# Source material
☆ ☆ ☆ ☆ ☆
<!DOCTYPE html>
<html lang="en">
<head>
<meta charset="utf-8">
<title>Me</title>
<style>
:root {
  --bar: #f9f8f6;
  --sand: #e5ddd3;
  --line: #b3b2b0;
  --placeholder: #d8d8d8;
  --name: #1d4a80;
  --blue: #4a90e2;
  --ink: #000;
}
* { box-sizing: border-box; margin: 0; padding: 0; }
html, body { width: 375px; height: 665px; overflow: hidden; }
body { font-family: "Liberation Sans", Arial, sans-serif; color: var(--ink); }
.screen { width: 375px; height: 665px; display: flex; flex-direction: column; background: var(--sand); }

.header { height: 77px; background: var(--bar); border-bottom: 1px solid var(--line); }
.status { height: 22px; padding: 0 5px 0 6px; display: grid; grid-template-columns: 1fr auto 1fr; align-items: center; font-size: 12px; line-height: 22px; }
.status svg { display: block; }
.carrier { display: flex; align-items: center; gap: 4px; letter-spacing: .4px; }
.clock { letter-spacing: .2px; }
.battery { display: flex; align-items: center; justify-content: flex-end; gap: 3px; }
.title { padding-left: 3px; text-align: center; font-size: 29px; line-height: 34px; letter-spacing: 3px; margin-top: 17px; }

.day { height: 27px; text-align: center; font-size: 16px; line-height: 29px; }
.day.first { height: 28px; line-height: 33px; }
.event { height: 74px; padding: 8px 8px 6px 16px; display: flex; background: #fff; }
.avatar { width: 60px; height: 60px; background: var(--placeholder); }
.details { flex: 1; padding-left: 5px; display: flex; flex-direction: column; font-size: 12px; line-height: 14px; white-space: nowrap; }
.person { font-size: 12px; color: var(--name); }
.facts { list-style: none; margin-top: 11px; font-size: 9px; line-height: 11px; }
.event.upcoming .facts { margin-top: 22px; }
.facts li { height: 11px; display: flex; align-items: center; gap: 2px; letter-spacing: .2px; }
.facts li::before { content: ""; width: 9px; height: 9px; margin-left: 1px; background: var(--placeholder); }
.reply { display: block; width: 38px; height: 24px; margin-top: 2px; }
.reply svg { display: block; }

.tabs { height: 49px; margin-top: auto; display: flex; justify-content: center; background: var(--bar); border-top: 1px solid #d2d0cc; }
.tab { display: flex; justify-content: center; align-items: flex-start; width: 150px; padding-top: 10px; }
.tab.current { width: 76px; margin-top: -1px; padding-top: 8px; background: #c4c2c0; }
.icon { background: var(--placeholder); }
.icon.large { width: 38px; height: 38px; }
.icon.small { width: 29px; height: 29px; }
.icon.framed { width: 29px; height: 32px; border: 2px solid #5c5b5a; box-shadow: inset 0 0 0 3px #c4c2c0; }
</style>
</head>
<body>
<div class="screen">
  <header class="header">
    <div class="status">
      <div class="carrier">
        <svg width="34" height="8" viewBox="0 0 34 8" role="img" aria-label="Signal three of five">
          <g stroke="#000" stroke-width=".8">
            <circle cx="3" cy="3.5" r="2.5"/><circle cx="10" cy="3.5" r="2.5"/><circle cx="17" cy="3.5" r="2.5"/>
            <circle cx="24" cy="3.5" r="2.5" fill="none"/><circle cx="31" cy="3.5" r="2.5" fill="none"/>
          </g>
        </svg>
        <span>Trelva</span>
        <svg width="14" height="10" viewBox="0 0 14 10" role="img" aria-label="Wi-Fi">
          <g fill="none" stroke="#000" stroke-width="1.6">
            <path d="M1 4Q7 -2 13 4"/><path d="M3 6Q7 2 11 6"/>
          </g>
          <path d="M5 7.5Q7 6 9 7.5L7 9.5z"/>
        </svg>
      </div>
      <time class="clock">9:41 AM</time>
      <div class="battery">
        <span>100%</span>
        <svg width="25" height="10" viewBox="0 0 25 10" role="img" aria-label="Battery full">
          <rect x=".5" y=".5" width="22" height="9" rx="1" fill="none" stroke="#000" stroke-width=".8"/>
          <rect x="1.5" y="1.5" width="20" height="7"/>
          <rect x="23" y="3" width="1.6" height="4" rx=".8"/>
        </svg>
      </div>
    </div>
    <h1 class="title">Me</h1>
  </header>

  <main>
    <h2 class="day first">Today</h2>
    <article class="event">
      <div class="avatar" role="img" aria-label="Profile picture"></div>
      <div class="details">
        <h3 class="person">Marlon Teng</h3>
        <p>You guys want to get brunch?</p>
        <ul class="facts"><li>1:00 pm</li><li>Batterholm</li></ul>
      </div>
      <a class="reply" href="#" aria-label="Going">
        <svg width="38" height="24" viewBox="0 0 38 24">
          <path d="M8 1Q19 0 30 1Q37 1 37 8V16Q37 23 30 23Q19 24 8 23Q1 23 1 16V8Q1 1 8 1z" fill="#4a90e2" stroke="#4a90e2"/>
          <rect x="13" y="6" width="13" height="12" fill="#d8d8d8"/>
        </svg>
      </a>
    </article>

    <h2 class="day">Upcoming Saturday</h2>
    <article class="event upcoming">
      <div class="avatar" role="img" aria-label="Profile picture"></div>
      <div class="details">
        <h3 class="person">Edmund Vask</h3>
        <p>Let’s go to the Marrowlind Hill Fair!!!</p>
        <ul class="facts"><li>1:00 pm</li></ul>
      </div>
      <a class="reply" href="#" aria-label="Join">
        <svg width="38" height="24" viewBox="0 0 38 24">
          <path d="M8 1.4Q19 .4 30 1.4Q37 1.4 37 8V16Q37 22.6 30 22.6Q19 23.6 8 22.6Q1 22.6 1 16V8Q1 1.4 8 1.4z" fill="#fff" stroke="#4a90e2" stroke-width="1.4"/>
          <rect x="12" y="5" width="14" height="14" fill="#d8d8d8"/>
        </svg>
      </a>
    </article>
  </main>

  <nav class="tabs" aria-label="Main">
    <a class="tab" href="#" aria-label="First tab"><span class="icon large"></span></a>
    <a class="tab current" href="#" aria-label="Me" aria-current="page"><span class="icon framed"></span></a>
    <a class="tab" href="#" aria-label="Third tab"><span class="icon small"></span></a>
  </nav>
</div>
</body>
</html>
☆ ☆ ☆ ☆ ☆
# What the task asks
Your answer should consist of the lines above that hold the word "margin".

# Solution
* { box-sizing: border-box; margin: 0; padding: 0; }
.title { padding-left: 3px; text-align: center; font-size: 29px; line-height: 34px; letter-spacing: 3px; margin-top: 17px; }
.facts { list-style: none; margin-top: 11px; font-size: 9px; line-height: 11px; }
.event.upcoming .facts { margin-top: 22px; }
.facts li::before { content: ""; width: 9px; height: 9px; margin-left: 1px; background: var(--placeholder); }
.reply { display: block; width: 38px; height: 24px; margin-top: 2px; }
.tabs { height: 49px; margin-top: auto; display: flex; justify-content: center; background: var(--bar); border-top: 1px solid #d2d0cc; }
.tab.current { width: 76px; margin-top: -1px; padding-top: 8px; background: #c4c2c0; }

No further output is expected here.